Once inside, I found a seat and settled in. It was prudent to arrive so early because it was already crowded and eventually each crevasse of the auditorium was filled in a “standing room only” fashion.

Asra was an amazing speaker. She spoke in a soft distinction that demanded silence from her audience because we did not wish to miss a word. She was as honest and pure as a summer rain. I sat mesmerized hanging on each word as she spoke of her friendship with Daniel Pearl, his tragic murder and the events of her life that has led her to be a passionate pioneer seeking gender equality in her Mosque and in all aspects of her Muslim religion.

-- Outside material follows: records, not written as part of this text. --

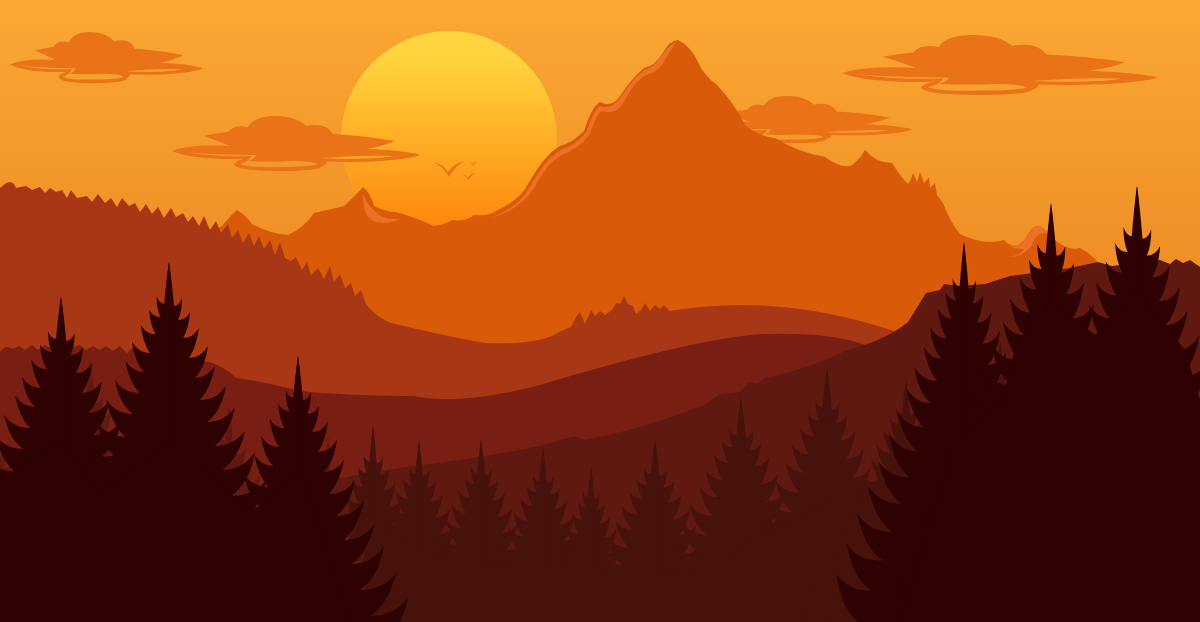
<!DOCTYPE html>
<html lang="en">
<head>
<meta charset="utf-8">
<title>Mountain sunset</title>
<style>
:root {
  --sky-top: #fba834;
  --sky-low: #ee8d25;
  --sun-top: #ffd43f;
  --sun-low: #ff8a0f;
  --cloud: #e97316;
  --mountain: #d95b0a;
  --glow: #ec7126;
  --hill-far: #a83716;
  --hill-mid: #781e12;
  --hill-near: #601910;
  --wood: #47120b;
  --forest: #2e0202;
}
html, body { margin: 0; overflow: hidden; }
svg { display: block; width: 1200px; height: 622px; }
.cloud { fill: var(--cloud); }
.cloud-line { fill: none; stroke: var(--cloud); stroke-width: 3; stroke-linecap: round; }
.mountain { fill: var(--mountain); }
.glow { fill: var(--glow); }
.hill-far { fill: var(--hill-far); }
.hill-mid { fill: var(--hill-mid); }
.hill-near { fill: var(--hill-near); }
.wood { fill: var(--wood); }
.forest { fill: var(--forest); }
</style>
</head>
<body>
<svg viewBox="0 0 1200 622" role="img" aria-label="Sunset over mountains and a spruce forest">
  <defs>
    <linearGradient id="sky" x2="0" y2="1">
      <stop stop-color="var(--sky-top)"/>
      <stop offset=".45" stop-color="var(--sky-low)"/>
    </linearGradient>
    <linearGradient id="sun" x2="0" y2="1">
      <stop offset=".12" stop-color="var(--sun-top)"/>
      <stop offset=".88" stop-color="var(--sun-low)"/>
    </linearGradient>

    <g id="cloud">
      <path class="cloud" d="M0 35Q18 28 58 30Q44 24 32 20Q44 17 56 16Q62 8 76 11Q82 0 103 0Q124 0 134 10Q154 6 161 18Q195 20 223 25Q212 30 194 33Q230 34 249 39Q225 46 182 44Q215 42 220 40Q190 39 152 42Q158 47 150 50Q148 55 108 55Q64 55 62 48Q66 44 72 43Q20 44 0 35ZM12 36Q40 41 80 40Q76 46 68 48Q76 52 108 51Q140 51 146 48Q140 45 120 45Q100 46 76 45Q84 42 84 39Q40 39 12 36Z"/>
      <path class="cloud-line" d="M150 44Q210 46 244 39"/>
    </g>

    <path id="spruce-side" d="M0 0Q3 20 5 44Q10 44 13 36Q13 50 9 58Q17 58 21 50Q20 66 14 76Q24 76 30 66Q27 86 20 96Q32 96 39 84Q36 106 26 116Q38 116 46 104Q42 126 31 138Q48 138 57 124Q52 150 38 160Q56 160 66 145Q60 172 46 184Q64 184 76 169Q70 196 53 208Q74 208 86 190Q80 222 62 234Q84 234 98 218Q90 248 72 260Q96 260 110 242Q102 276 82 288Q108 288 122 270Q114 304 93 316Q120 318 134 300Q128 334 106 346Q130 348 146 330Q140 366 118 380H-4V60Q-3 20 0 0Z"/>
    <g id="spruce">
      <use href="#spruce-side"/>
      <use href="#spruce-side" transform="scale(-.95 .95)"/>
    </g>
    <path id="bird" d="M0 0Q10 2 15 10Q21 1 32-1Q22 4 16 15Q10 4 0 0Z"/>
  </defs>

  <g id="heaven">
    <rect width="1200" height="622" fill="url(#sky)"/>
    <circle cx="449" cy="139" r="108" fill="url(#sun)"/>
    <use href="#cloud" transform="translate(10 32) scale(.776 .93)"/>
    <use href="#cloud" transform="translate(172 116)"/>
    <use href="#cloud" transform="translate(842 35) scale(1.27 1.09)"/>
    <use href="#cloud" transform="translate(699 96) scale(.856)"/>
    <g id="birds" fill="var(--cloud)">
      <use href="#bird" transform="translate(433 162)"/>
      <use href="#bird" transform="translate(461 173) scale(.48)"/>
      <use href="#bird" transform="translate(468 161) scale(.32)"/>
    </g>
  </g>

  <g id="mountains">
    <path class="mountain" d="M190 240L222 226Q232 214 237 210Q246 215 252 224Q270 234 288 235Q304 228 314 213Q328 210 344 206Q356 195 363 187Q370 192 374 206Q386 212 396 212Q412 216 434 226Q446 224 452 220Q466 222 474 215Q490 216 496 211Q520 200 528 184Q545 154 560 146Q572 143 584 131Q592 106 600 102Q612 108 620 96Q632 78 644 68Q655 66 662 54Q670 40 678 40Q690 46 697 60Q704 76 716 84Q735 104 745 125Q758 136 775 138Q800 153 825 157Q840 168 850 166Q858 162 865 150Q876 163 892 163Q900 176 908 184L911 179L913 173L917 182L920 172L924 183L929 177L930 188L935 183L937 195L943 203Q950 222 960 234Q985 246 1004 240Q1018 254 1028 234Q1038 218 1048 234Q1066 252 1080 248Q1092 254 1100 265V400H190Z"/>
    <path class="glow" d="M676 42Q668 46 661 56Q654 68 644 70Q632 80 620 98Q612 110 600 106Q594 110 586 133Q574 146 561 150Q546 158 530 187Q518 208 490 218Q520 210 534 188Q548 162 562 155Q580 148 590 134Q596 114 602 111Q618 116 626 98Q636 80 646 75Q660 72 666 58Z"/>
    <path class="glow" d="M363 194Q362 224 384 223Q394 222 400 219Q382 220 376 212Q368 206 363 194Z"/>
    <path class="glow" d="M1004 241Q1018 254 1028 235Q1038 218 1048 234Q1036 230 1032 245Q1024 256 1010 257Q1022 254 1024 249Q1012 250 1004 241Z"/>
  </g>

  <g id="hills">
    <path class="hill-far" d="M0 188Q6 182 10 182Q14 182 16 188L26 186L32 190L40 187L45 193L50 188L56 192L62 190L67 198L71 190L77 198L87 196L92 202L98 194L105 203L111 198L117 207L122 198L129 206L135 203L140 212L146 204L152 214L158 207L164 218L171 208L176 217L183 213L188 222L193 216L199 226L204 216L210 230L216 221L221 233L228 224L232 238L238 230L243 243L249 233L254 246L259 236L264 249L270 240L275 255L280 242L285 258L291 261L296 257L302 270L307 262L311 275L318 268L324 279L330 266L334 282L340 274L345 288L351 283L355 296L361 290L366 304Q380 322 400 325Q450 337 486 343Q530 345 552 336Q562 330 571 327L576 317L580 312L585 324L591 310L595 316L600 311L605 315L612 310L616 303L620 304L624 296L628 304L633 306L636 314L642 309L645 303L650 311L655 305L660 309L664 305L670 311Q780 292 900 333V420H0Z"/>
    <path class="hill-mid" d="M0 352Q6 344 12 349L19 346L25 350L32 345L38 350L45 345L52 349L58 344L66 349L80 345L86 350L93 346L100 350L106 346L113 351L120 346L127 353L133 347L140 352L150 356L210 362Q226 368 236 378Q262 381 300 391Q350 396 414 396Q460 406 540 385Q700 337 765 334Q830 332 865 345V622H0Z"/>
    <path class="hill-near" d="M300 490Q350 474 400 468Q480 458 540 446L560 440L575 436L584 440Q640 430 704 405L720 394L740 392L748 382L758 384L764 378Q800 372 850 349Q886 340 908 322L918 306L926 293L940 290L944 284L958 286L985 284L1010 276L1070 268L1098 262L1112 266L1160 260L1170 264L1176 259L1183 263L1190 260L1200 267V622H300Z"/>
  </g>

  <g id="distant-wood" class="wood">
    <use href="#spruce" transform="translate(373 426) scale(.75 .85)"/>
    <use href="#spruce" transform="translate(419 441) scale(.8)"/>
    <use href="#spruce" transform="translate(481 440) scale(.8)"/>
    <use href="#spruce" transform="translate(543 448) scale(.8)"/>
    <use href="#spruce" transform="translate(591 466) scale(.65 .75)"/>
    <use href="#spruce" transform="translate(655 440) scale(.9 .82)"/>
    <use href="#spruce" transform="translate(741 398) scale(.95 .9)"/>
    <use href="#spruce" transform="translate(827 368) scale(.95)"/>
    <path d="M300 622V540L360 520L440 555L510 565L570 560L620 575L690 572L760 540L830 500L900 470V622Z"/>
  </g>
  <g id="left-undergrowth" class="hill-near">
    <use href="#spruce" transform="translate(90 360)"/>
    <use href="#spruce" transform="translate(229 408) scale(.8)"/>
    <use href="#spruce" transform="translate(328 436) scale(.55 .8)"/>
    <use href="#spruce" transform="translate(-6 410)"/>
  </g>
  <g id="right-undergrowth" class="wood">
    <use href="#spruce" transform="translate(906 380) scale(.8)"/>
    <use href="#spruce" transform="translate(1000 340)"/>
  </g>

  <g id="left-forest" class="forest">
    <use href="#spruce" transform="translate(61 297) scale(1.05 1)"/>
    <use href="#spruce" transform="translate(169 262)"/>
    <use href="#spruce" transform="translate(298 356)"/>
    <path d="M0 480L60 440L100 492L170 440L252 512L300 470L350 622H0Z"/>
  </g>
  <g id="right-forest" class="forest">
    <use href="#spruce" transform="translate(964 242) scale(.92 1.06)"/>
    <use href="#spruce" transform="translate(1051 203) scale(1.1 1.2)"/>
    <use href="#spruce" transform="translate(1137 186) scale(1.1 1.2)"/>
    <path d="M900 622L950 460L1000 410L1016 345L1050 300L1095 335L1137 290L1185 350L1200 400V622Z"/>
  </g>
</svg>
</body>
</html>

As a Catholic, I have all I can do to practice my religion and provide a religious framework for my son. Unless I am on my own terms speaking to God in the comfort of my own environment, I see religion as a bit of an obligation. What fascinated me is that Asra Nomani was in love with her religion. It was this love that was a motivating factor for her to explore deeper and take out the gender segregation that was against the core of the Muslim beliefs. She spoke of her protests and her following with a sparkle in her eye because she believes that one day she will find a peaceful coexistence in prayer with all members of her mosque that will show love and acceptance without distinction for gender.

I admire Asra Nomani because she has a courage that awes me. At the conclusion of her speech she received lavish, sincere applause from most of the audience. It was a wonderful experience. At the conclusion of the speech she hosted question and answer session.

That is when the magic ended for me.


Filed under adult education, No Adult Left Behind